Africa’s foundational value for human interaction is “Ubuntu,” characterized by compassion, and restoration of human relations.
Before I explain why, here are some facts about the continent of Africa:
World Meters reports that the continent of Africa has a population of almost 1.3 billion people, based on the latest United Nations estimates. If this is broken down into sub regions, the areas and their populations are:
Eastern Africa, 434 million
Western Africa, 382 million
Northern Africa, 238 million
Central Africa, 169 million
Southern Africa, 66 million
* Africa is home to one-sixth of the total world population.
* Among regions of the world - roughly equivalent to continents - Africa is the second most populous.
* Africa has a land area of 11.44 million square miles, and a population density of only * 113 people per square mile.
* 40.6% of the population is urban
* The median age in Africa is only 19.4
With these statistics, we can see why Africa is a force to reckon with in the global economy, but this is a conversation for another day.
Even with migration within and out of the continent, Africa’s image has been influenced by crosscutting cultural practices that have been carried on by various ethnic groups. These practices include “Ubuntu,” which has historically guided the way of life of the African People in conflict resolution, business negotiations, and trade. It is through Ubuntu that communities have historically managed good relations.
Other cross-cutting practices include sharing household roles, community farming, initiation ceremonies, dances, spirituality, oral education, and crafts, to mention but a few.
Transformations within the continent of Africa have historically been influenced by the changes in the environment, soil fertility and climate. In the past, these changes influenced the community setup, including economic activities.
Pastoralism was carried out in the rift valley region of East Africa. Agriculture was common in the interlacustrine region, better known as the Great Lakes region, in East and Central Africa. This region is gifted with many lakes, including Victoria, Albert, Kyoga, Kivu, Tanganyika, Edward, and George, which endow the region with fresh water and fertile soils.
Records show that during the great African migration over 3,000 years ago, the Bantu are believed to have migrated from the Cameroon/Nigeria Border to the east and south. Many settled in Congo and the Great Lakes region, and intermarried with the hunters and gatherers who occupied that area. They created structured settlements, and elaborate administrative, governance and economic systems that made them stand out in the region.

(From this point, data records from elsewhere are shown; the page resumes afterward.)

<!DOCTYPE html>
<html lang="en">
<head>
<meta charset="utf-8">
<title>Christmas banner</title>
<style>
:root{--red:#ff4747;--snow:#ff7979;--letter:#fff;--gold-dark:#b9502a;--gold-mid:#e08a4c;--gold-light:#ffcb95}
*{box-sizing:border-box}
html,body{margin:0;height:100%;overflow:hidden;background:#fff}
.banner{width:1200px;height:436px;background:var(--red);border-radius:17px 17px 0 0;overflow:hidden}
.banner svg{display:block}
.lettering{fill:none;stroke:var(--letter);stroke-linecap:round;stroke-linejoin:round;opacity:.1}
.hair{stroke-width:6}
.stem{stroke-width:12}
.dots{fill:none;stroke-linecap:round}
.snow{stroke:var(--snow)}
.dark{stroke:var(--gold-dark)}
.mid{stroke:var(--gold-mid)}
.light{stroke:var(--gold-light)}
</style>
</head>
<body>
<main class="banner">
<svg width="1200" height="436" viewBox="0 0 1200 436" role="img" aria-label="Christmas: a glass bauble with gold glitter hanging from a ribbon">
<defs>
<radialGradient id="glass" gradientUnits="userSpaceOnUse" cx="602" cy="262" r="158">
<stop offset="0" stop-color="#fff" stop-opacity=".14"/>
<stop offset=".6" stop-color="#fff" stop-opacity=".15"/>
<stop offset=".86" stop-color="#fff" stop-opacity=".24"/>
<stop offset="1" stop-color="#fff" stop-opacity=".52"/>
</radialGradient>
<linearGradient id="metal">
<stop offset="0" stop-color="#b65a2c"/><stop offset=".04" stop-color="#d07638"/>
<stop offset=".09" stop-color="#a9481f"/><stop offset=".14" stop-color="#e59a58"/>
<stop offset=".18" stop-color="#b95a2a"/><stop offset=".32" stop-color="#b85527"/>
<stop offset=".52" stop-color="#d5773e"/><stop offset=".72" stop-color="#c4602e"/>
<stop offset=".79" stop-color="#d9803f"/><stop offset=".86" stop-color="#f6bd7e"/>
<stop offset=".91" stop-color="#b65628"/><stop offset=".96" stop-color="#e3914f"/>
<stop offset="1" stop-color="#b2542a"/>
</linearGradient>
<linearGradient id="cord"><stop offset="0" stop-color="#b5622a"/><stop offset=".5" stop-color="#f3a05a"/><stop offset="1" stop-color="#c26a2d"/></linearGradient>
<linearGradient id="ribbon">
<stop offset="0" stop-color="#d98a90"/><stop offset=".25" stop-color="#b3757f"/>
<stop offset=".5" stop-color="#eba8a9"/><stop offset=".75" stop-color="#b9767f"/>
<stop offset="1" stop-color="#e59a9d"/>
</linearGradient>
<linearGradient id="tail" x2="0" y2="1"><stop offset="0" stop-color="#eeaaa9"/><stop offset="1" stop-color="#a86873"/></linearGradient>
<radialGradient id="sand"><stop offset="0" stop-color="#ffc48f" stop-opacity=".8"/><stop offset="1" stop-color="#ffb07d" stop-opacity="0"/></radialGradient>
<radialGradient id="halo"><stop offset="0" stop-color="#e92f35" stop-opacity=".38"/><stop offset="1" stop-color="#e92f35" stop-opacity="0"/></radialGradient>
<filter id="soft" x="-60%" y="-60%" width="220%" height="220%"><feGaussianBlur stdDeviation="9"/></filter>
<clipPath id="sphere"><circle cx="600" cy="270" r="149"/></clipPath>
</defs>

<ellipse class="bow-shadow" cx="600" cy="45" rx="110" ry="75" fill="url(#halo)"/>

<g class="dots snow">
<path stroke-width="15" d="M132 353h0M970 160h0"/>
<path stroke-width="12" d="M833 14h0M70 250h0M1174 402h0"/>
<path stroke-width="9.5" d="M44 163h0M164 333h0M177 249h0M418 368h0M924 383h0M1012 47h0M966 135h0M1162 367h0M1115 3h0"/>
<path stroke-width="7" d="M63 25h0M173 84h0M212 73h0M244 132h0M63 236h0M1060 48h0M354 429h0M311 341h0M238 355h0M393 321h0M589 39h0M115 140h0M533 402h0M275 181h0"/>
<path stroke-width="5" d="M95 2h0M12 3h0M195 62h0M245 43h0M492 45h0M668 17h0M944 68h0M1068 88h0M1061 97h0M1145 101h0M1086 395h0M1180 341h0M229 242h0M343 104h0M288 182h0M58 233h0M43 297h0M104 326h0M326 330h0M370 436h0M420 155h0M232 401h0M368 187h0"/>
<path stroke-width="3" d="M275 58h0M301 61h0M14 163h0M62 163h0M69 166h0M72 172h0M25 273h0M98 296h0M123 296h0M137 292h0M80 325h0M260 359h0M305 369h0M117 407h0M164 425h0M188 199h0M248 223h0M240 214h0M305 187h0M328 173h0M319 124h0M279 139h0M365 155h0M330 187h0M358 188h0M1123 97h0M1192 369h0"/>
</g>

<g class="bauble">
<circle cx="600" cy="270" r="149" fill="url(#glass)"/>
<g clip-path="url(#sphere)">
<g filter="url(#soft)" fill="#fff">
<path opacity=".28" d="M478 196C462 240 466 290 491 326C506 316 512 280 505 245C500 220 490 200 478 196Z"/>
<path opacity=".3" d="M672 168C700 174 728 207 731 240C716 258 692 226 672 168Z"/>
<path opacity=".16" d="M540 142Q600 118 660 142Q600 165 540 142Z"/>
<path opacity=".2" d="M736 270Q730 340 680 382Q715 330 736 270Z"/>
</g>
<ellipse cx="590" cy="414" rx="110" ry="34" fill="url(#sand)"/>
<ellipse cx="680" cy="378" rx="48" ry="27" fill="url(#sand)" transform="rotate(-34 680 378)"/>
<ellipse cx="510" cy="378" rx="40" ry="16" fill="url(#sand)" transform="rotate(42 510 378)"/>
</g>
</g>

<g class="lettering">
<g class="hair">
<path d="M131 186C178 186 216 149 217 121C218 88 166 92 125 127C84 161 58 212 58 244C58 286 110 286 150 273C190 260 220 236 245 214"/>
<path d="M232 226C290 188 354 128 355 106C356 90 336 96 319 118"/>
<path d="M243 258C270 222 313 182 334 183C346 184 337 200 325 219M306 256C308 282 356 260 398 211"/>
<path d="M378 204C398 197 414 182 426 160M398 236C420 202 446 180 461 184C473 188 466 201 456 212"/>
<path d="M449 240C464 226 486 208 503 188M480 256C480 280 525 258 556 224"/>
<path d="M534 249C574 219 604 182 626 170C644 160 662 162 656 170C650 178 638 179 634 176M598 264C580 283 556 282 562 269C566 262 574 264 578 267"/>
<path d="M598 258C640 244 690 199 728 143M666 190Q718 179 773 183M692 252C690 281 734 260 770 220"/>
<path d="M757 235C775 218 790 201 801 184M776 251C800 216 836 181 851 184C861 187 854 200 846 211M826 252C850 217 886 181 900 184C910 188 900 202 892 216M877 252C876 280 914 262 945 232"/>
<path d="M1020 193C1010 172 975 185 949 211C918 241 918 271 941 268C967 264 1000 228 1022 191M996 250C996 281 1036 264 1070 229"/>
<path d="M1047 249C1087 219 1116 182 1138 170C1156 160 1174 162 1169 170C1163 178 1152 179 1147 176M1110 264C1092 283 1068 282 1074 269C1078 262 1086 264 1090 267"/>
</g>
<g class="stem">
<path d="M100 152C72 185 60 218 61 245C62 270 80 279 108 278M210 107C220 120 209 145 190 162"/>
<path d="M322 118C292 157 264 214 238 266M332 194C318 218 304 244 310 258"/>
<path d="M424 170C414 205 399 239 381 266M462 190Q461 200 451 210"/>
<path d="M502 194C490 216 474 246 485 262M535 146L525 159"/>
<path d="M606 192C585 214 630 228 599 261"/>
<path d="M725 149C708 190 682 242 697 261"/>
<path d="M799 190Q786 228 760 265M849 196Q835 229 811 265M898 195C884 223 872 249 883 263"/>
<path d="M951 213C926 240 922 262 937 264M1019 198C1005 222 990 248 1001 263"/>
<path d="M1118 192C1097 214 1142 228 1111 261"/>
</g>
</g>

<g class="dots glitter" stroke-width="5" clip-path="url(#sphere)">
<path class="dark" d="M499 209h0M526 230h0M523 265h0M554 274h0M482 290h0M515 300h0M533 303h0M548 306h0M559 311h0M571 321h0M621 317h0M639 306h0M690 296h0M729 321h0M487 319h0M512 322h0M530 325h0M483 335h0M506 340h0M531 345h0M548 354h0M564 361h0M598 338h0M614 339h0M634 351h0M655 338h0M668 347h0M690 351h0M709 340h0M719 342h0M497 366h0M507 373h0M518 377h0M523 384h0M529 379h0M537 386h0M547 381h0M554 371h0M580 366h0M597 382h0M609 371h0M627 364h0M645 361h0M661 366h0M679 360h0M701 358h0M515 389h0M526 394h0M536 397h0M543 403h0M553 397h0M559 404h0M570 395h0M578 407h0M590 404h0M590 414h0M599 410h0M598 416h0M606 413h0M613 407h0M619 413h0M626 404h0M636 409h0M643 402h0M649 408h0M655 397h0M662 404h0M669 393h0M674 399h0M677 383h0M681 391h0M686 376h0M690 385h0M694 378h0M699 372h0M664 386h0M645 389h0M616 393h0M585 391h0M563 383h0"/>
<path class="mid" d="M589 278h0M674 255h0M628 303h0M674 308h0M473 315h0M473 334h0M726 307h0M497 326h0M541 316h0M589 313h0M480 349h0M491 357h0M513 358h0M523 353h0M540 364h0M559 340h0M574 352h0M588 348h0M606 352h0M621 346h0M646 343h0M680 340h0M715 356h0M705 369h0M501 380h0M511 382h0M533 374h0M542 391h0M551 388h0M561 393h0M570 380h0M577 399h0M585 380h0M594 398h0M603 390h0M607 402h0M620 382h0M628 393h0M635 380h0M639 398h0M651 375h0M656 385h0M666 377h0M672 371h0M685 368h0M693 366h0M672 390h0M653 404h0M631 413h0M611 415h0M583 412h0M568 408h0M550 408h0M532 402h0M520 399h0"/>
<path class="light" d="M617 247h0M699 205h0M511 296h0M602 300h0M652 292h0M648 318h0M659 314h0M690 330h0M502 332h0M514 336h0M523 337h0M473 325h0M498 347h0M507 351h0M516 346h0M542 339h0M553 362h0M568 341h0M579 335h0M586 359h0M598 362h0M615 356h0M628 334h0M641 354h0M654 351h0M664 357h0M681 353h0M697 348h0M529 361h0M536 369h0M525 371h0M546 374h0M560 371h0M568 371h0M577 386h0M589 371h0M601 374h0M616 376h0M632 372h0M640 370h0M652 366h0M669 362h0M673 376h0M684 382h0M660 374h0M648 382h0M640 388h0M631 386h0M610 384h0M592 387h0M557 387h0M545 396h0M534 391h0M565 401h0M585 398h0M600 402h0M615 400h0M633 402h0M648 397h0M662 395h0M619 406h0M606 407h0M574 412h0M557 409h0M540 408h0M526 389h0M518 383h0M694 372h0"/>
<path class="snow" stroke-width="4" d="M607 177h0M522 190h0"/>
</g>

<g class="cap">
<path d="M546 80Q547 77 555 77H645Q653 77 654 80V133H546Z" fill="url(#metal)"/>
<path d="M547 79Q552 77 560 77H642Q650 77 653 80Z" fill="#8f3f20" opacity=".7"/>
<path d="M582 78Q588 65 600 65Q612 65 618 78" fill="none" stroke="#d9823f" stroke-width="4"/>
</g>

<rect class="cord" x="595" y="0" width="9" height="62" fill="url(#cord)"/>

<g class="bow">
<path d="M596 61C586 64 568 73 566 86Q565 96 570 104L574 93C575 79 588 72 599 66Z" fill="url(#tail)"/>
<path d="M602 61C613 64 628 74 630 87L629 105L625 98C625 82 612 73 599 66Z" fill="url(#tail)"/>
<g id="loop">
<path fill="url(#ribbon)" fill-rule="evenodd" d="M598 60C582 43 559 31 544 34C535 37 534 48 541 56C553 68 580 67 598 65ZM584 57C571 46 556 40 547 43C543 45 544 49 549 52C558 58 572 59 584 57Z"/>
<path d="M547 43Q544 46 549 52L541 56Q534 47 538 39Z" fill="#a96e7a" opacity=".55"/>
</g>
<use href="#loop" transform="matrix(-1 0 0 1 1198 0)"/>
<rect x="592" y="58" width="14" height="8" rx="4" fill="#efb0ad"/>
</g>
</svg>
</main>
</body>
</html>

Along with other ethnic groupings, this region was home to many kingdoms, including the kingdoms of Buganda, Bunyoro, Burundi, Busoga, Buvinza, Buyungu, Buzinza, Gisaka, Heru, Igara, Ihangiro, Karagwe, Kimwani, Kiziba, Kyamutwara, Kyania, Mpororo, Mubari, Muhambwe, Nkore, Rwanda, Ruguru, Rusubi, andToro

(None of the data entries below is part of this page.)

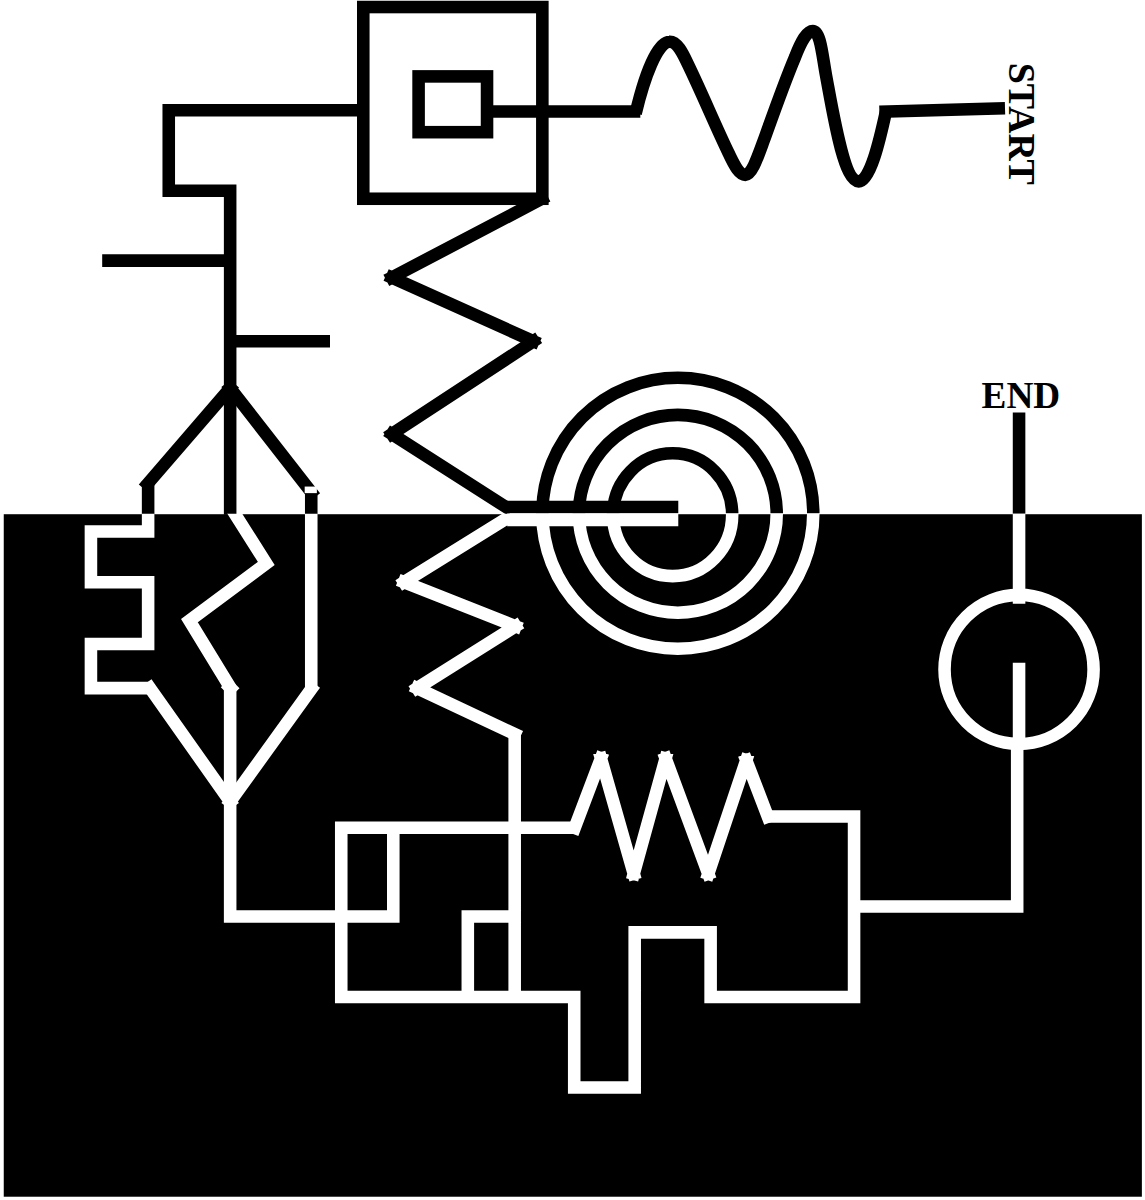
<!DOCTYPE html>
<html lang="en">
<head>
<meta charset="utf-8">
<title>Start to End</title>
<link rel="stylesheet" href="https://fonts.googleapis.com/css2?family=Tinos:wght@400;700&amp;display=swap">
<style>
  :root { --ink: #000; --paper: #fff; --line: 13.4; }
  html, body { margin: 0; background: var(--paper); overflow: hidden; }
  .artboard { display: block; width: 1145px; height: 1200px; }
  .field { fill: var(--ink); }
  .day, .night { fill: none; stroke-width: var(--line); stroke-linejoin: miter; stroke-miterlimit: 10; }
  .day { stroke: var(--ink); }
  .night { stroke: var(--paper); }
  .capped { stroke-linecap: square; }
  .notch { fill: var(--paper); stroke: none; }
  .label { font: 700 40px Tinos, "Times New Roman", serif; fill: var(--ink); }
</style>
</head>
<body>
<svg class="artboard" viewBox="0 0 1221.33 1280" role="img" aria-label="Line path from start to end across a white and a black half">
  <defs>
    <clipPath id="upper-half"><rect width="1222" height="547.5"/></clipPath>
    <clipPath id="lower-half"><rect y="548" width="1222" height="732"/></clipPath>
    <g id="rings">
      <circle cx="723" cy="547.5" r="144.5"/>
      <circle cx="723" cy="548" r="105.5"/>
      <ellipse cx="717.5" cy="549" rx="63.5" ry="65.5"/>
    </g>
  </defs>

  <rect class="field" x="4" y="548.5" width="1214" height="728"/>

  <g class="day">
    <g id="start-wave">
      <path d="M519 119H683"/>
      <path d="M678 121C687 83 701 45 714 44.500C722 44 728 56 734 69C749 100 763 134 777 163C784 178 789 186.500 795 186.500C802 186.500 808 168 815 149C825 121 837 87 848 61C855 43 861 33 867 33C875 33 877 58 881 80C889 123 900 193 916 193.500C928 193.500 938 151 945 119"/>
      <path d="M938 119.300L1072 115.500"/>
    </g>
    <g id="nested-squares">
      <rect x="387.500" y="7.500" width="191" height="204.500"/>
      <rect x="446.500" y="81.500" width="73" height="59.500"/>
    </g>
    <g id="branch">
      <path d="M388 117.500H180V203.500H245.500V549"/>
      <path d="M109 278H246M245 364H352"/>
      <path class="capped" d="M245.500 414L157.500 516M245.500 414L332 525"/>
      <path d="M158 513V549M332 524V549"/>
      <rect class="notch" x="325" y="519" width="13" height="7"/>
    </g>
    <path id="upper-zigzag" class="capped" d="M578 212L418 296M418 296L569 364M569 364L418 463M418 463L540 541"/>
    <g clip-path="url(#upper-half)"><use href="#rings"/></g>
    <path d="M1087 440V548"/>
  </g>

  <g class="night" clip-path="url(#lower-half)">
    <use href="#rings"/>
    <g id="three-strands">
      <path d="M158 546V567H97V621H158V687H97V734H160"/>
      <path d="M246 541L284 601L202 662L246 734"/>
      <path d="M332 546V736"/>
      <path class="capped" d="M160 734L245.500 855M332 735L245.500 855M245 733L246 734"/>
      <path d="M245.500 733V977.500H419.500V883"/>
    </g>
    <path id="lower-zigzag" class="capped" d="M542 552L431 621M431 621L550 668M550 668L445 734M445 734L549 783"/>
    <g id="circuit">
      <path d="M549 783V1063.500M549 977.500H499V1063.500"/>
      <path d="M615 883H364V1063.500H612.500V1160H677V994.500H758V1063.500H911V871H818"/>
      <path class="capped" d="M613 883L641 809M641 809L676 932M676 932L710 809M710 809L755.500 932M755.500 932L796 811M796 811L819 871"/>
      <path d="M911 967H1085V793"/>
    </g>
    <g id="end-dial">
      <circle cx="1087" cy="714" r="79.500"/>
      <path d="M1087 546V644M1087 707V794"/>
    </g>
  </g>

  <g id="center-bars">
    <path class="day" d="M540 540.800H723.500"/>
    <path class="night" d="M541 554.500H723.500"/>
  </g>

  <text class="label" transform="translate(1076 67) rotate(90)" textLength="130" lengthAdjust="spacingAndGlyphs">START</text>
  <text class="label" x="1047" y="435" textLength="84" lengthAdjust="spacingAndGlyphs">END</text>
</svg>
</body>
</html>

In future episodes, we will learn about how these kingdoms/states were disintegrated at the hands of foreign entities.
Just as a reminder, Africa is home to various ethnic groups speaking over 3,000 languages. Uganda alone is home to people speaking more than 50 languages.
African history and culture are broad and every aspect of them enables us to understand the continent and its people at home and in the diaspora.